The UK’s largest shooting organisation, the British Association for Shooting and Conservation (BASC) has criticised the RSPB for using the recent Mourne mountains wildfire as a platform to call for a ban on controlled burning. The fire, which the Northern Ireland Fire and Rescue Service (NIFRS) believe may have been started deliberately, began on Slieve Donard and raged from Friday through to Sunday of last weekend. It was declared a major incident and required a multi-agency approach, including the use of helicopters and more than 100 firefighters. The fire devastated around 600 acres of natural habitat in an Area of Outstanding Natural Beauty (AONB). Tommy Mayne, BASC NI director, said: “The Mournes will take decades to fully recover following this devastating wildfire which has had a massive impact on wildlife and the natural environment. People across NI are rightly saddened by the fire and the devastation that it has caused. It is beyond belief that the RSPB has used this as an opportunity to call for an outright ban on heather burning in a bid to further its own policy objectives. “The controlled burning of heather on peatland undertaken by farmers, gamekeepers and conservationists is a completely separate issue to wildfires. As long-term members of the Glenwherry Hill Regeneration Project (GHRP), where controlled burning takes place, the RSPB knows full well that it is an effective habitat management tool. Controlled burning reduces the fuel load, improves the condition of heather and creates a habitat mosaic which has significant benefits for ground-nesting breeding birds such as golden plover, lapwing and red grouse. “The RSPB’s attempt to exploit this situation for its own ends, will further consolidate the view of some within the NI rural community that the RSPB will bypass the science that does not fit their narrative."ENDS...Notes to Editors:RSPB press release: RSPB NI calls for ban on peatland burning

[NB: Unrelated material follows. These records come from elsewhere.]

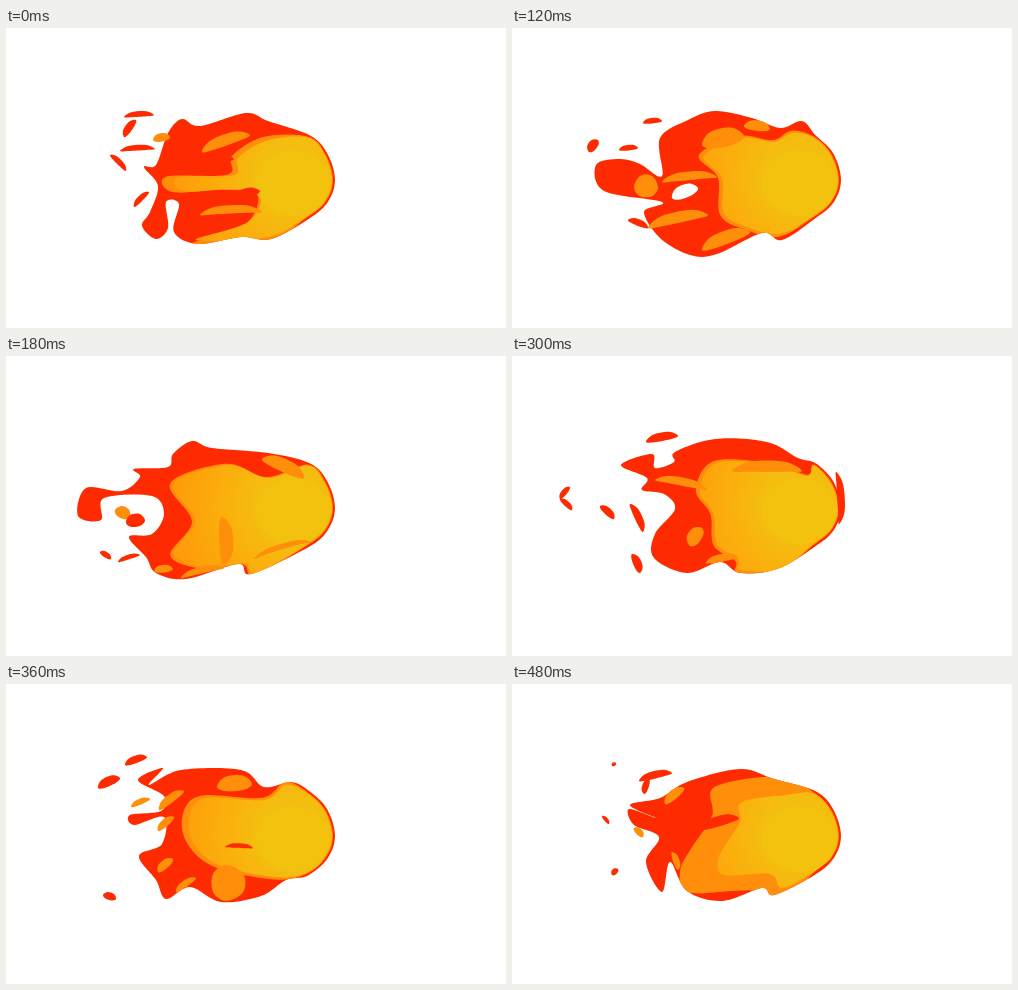
Write an HTML page that moves like this. It is 500 px wide and 300 px high and loops after 0.54 s.

```html
<!DOCTYPE html>
<html lang="en">
<head>
<meta charset="utf-8">
<title>Fireball</title>
<style>
html, body { margin: 0; width: 100%; height: 100%; overflow: hidden; background: #fff; }
svg { display: block; width: 100%; height: 100%; }
</style>
</head>
<body>
<svg viewBox="0 0 500 300">
  <defs>
    <radialGradient id="glow" gradientUnits="userSpaceOnUse" cx="288" cy="150" r="118">
      <stop offset=".3" stop-color="#f4be10"/>
      <stop offset=".6" stop-color="#fbaf0c"/>
      <stop offset="1" stop-color="#fe9d0a"/>
    </radialGradient>
  </defs>
  <g id="fire"></g>
</svg>
<script>
const STEP = 60;
const FILL = { r: '#ff2b00', o: '#ff8f0a', a: 'url(#glow)', y: '#f3c20f', w: '#fff' };
const HEART = [290, 152];

const lerp = (a, b, k) => a + (b - a) * k;
const mix = (p, q, k) => p.map((v, j) => lerp(v, q[j], k));

// Point on the rounded front that all layers share.
function nose(deg, inset) {
  const t = deg * Math.PI / 180;
  const ry = deg < 0 ? 57 : 49;
  return [262 + (67 - inset) * Math.cos(t), 152 + (ry - inset) * Math.sin(t)];
}

function points(str) {
  const n = str.split(' ').map(Number);
  return n.flatMap((x, i) => i % 2 ? [] : [[x, n[i + 1]]]);
}

// Front plus the trailing points, which run from top to bottom.
const outline = (trail, inset) => [
  ...[0, -28, -52].map(d => nose(d, inset)),
  ...trail,
  ...[54, 28].map(d => nose(d, inset))
];

// Closed smooth curve through the points.
function curve(pts) {
  const n = pts.length, at = i => pts[(i + n) % n];
  let d = 'M' + pts[0];
  for (let i = 0; i < n; i++) {
    const [p, a, b, q] = [at(i - 1), at(i), at(i + 1), at(i + 2)];
    const c1 = a.map((v, j) => v + (b[j] - p[j]) / 6);
    const c2 = b.map((v, j) => v - (q[j] - a[j]) / 6);
    d += `C${c1} ${c2} ${b}`;
  }
  return d + 'Z';
}

// Leaf from one point to another, slightly arched.
function leaf(x1, y1, x2, y2, w) {
  const dx = x2 - x1, dy = y2 - y1, len = Math.hypot(dx, dy);
  const nx = -dy / len, ny = dx / len;
  const side = (k, off) => [x1 + dx * k + nx * off, y1 + dy * k + ny * off];
  const arch = -len * .06;
  return [
    [x1, y1], side(.25, arch - w * .42), side(.75, arch - w * .42),
    [x2, y2], side(.75, arch + w * .42), side(.25, arch + w * .42)
  ];
}

// Evenly spaced points along a closed outline.
function resample(pts, count) {
  const ring = [...pts, pts[0]], len = [0];
  for (let i = 1; i < ring.length; i++) {
    len[i] = len[i - 1] + Math.hypot(ring[i][0] - ring[i - 1][0], ring[i][1] - ring[i - 1][1]);
  }
  return Array.from({ length: count }, (_, k) => {
    const s = len[len.length - 1] * k / count;
    const i = len.findIndex(l => l > s);
    return mix(ring[i - 1], ring[i], (s - len[i - 1]) / (len[i] - len[i - 1]));
  });
}

function halfway(a, b) {
  const q = resample(b, 90);
  return resample(a, 90).map((p, i) => mix(p, q[i], .5));
}

// Loose flakes trail off to the left and shrink.
function drift(pts) {
  const mid = mix(pts[0], pts[3], .5);
  if (mid[0] > 160) return pts;
  return pts.map(p => mix(mid, p, .85)).map(([x, y]) => [x - 6, y]);
}

const shape = ([fill, pts]) => `<path fill="${FILL[fill]}" d="${curve(pts)}"/>`;

function draw({ body, rim, glow, licks }) {
  return `<clipPath id="edge"><path d="${curve(body)}"/></clipPath>` +
    shape(['r', body]) +
    `<g clip-path="url(#edge)">${shape(['o', rim])}${shape(['a', glow])}` +
    `<ellipse cx="287" cy="155" rx="37" ry="33" fill="${FILL.y}"/></g>` +
    licks.map(shape).join('');
}

const poses = [];

// spread: how far the orange rim reaches beyond the glow
function pose(spread, body, glow, licks) {
  const inner = points(glow);
  poses.push({
    body: outline(points(body), 0),
    rim: outline(inner.map(p => mix(HEART, p, spread)), 2),
    glow: outline(inner, 3),
    licks: licks.split(', ').map(s => {
      const [fill, ...n] = s.split(' ');
      return [fill, leaf(...n.map(Number))];
    })
  });
}

pose(1.1,
  '262 93 240 85 194 98 176 91 162 105 150 137 138 139 152 158 144 184 136 198 150 211 162 200 160 174 173 176 168 204 192 216 235 209 265 211',
  '260 113 232 130 228 147 172 149 178 163 225 161 255 166 242 194 190 212 262 209',
  'r 218 177 254 163 12, r 180 143 228 131 10, o 194 187 256 184 9, o 196 124 244 107 12, o 147 112 164 109 9, r 118 89 148 87 6, r 118 109 130 92 8, r 114 123 149 121 6, r 104 127 120 143 6, r 128 179 143 164 6');

pose(1.05,
  '290 93 268 100 240 90 203 83 176 92 148 110 150 148 128 136 108 131 84 137 92 163 150 174 132 184 148 210 178 227 205 226 250 205 270 212',
  '280 105 262 114 230 110 192 128 210 150 212 185 235 199 268 206',
  'w 160 170 186 160 14, o 122 159 146 160 24, o 150 154 205 149 9, o 190 117 232 108 20, o 232 98 258 101 11, o 136 200 196 187 12, o 190 222 238 204 14, r 131 95 150 93 6, r 77 124 86 112 10, r 107 122 126 120 6, r 116 192 136 200 7');

pose(1.03,
  '262 97 206 92 186 85 167 98 162 111 128 113 134 121 116 135 80 132 72 160 95 164 98 142 146 140 158 158 146 178 123 181 140 201 150 217 180 223 232 208 245 218',
  '262 122 222 109 168 128 189 165 168 198 200 211 238 207 250 217',
  'o 109 154 124 161 13, r 120 167 139 164 14, o 216 161 218 209 15, o 248 203 305 186 6, o 256 103 298 122 14, o 148 215 167 213 8, o 175 222 218 212 7, r 94 196 105 203 6, r 112 206 134 199 5');

pose(1.04,
  '286 102 255 86 203 83 163 96 162 106 143 112 140 98 109 109 135 122 130 134 152 138 163 153 143 178 142 202 175 217 208 206 228 217 265 213',
  '295 120 260 109 205 107 188 135 202 158 205 188 226 203 228 214 268 213',
  'r 324 116 327 168 8, o 220 115 290 115 12, o 143 124 195 134 9, o 178 190 190 172 15, o 194 207 226 201 8, r 134 86 166 80 9, r 48 143 58 131 6, r 48 143 60 154 6, r 88 150 102 163 8, r 118 148 131 176 8, r 120 198 128 217 9');

pose(1.06,
  '285 98 258 103 235 86 175 86 143 101 157 84 132 96 158 112 155 127 124 131 128 141 158 133 156 160 133 172 150 196 160 215 184 203 215 218 255 212 280 196',
  '280 101 258 116 200 114 183 133 188 160 215 182 270 193',
  'r 219 163 247 164 5, o 211 103 246 100 17, o 153 126 178 107 9, o 152 147 168 133 8, o 152 188 167 175 9, o 170 208 190 194 7, o 220 181 220 217 36, r 119 81 141 73 8, r 92 104 114 94 10, o 125 123 144 115 6, r 97 211 110 215 8');

pose(1.45,
  '262 95 228 85 175 98 148 114 118 121 144 134 117 125 122 141 147 153 134 178 150 208 158 178 175 207 210 217 250 204 262 211',
  '275 111 230 118 228 138 214 160 206 176 212 191 258 190 270 204',
  'r 187 146 227 134 11, o 153 120 172 104 10, o 160 168 166 186 7, o 122 144 131 153 7, r 127 97 160 89 8, r 132 110 137 95 7, r 90 132 97 140 4, r 100 191 106 185 6, r 100 82 104 79 4');

const between = (a, b) => ({
  body: halfway(a.body, b.body),
  rim: halfway(a.rim, b.rim),
  glow: halfway(a.glow, b.glow),
  licks: a.licks.map(([fill, pts]) => [fill, drift(pts)])
});

// Every second pose is followed by a halfway drawing.
const drawings = poses.flatMap((p, i) => i % 2 ? [p] : [p, between(p, poses[i + 1])]).map(draw);

const fire = document.getElementById('fire');
const start = performance.now();
let shown = -1;

function render(ms) {
  const i = Math.floor(Math.max(0, ms) / STEP) % drawings.length;
  if (i !== shown) fire.innerHTML = drawings[shown = i];
}

function tick() {
  render(performance.now() - start);
  requestAnimationFrame(tick);
}
tick();
</script>
</body>
</html>
```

More than three-quarters of rural dog owners have taken new actions to protect their pets from theft over the last 12 months, according to a major new survey.
Transporting game meat from Great Britain to Northern Ireland has become 'practically impossible' since Brexit, according to BASC.
As the group's latest firearms licensing league table ranks the best and worst-performing police forces, there are calls for consistency of service.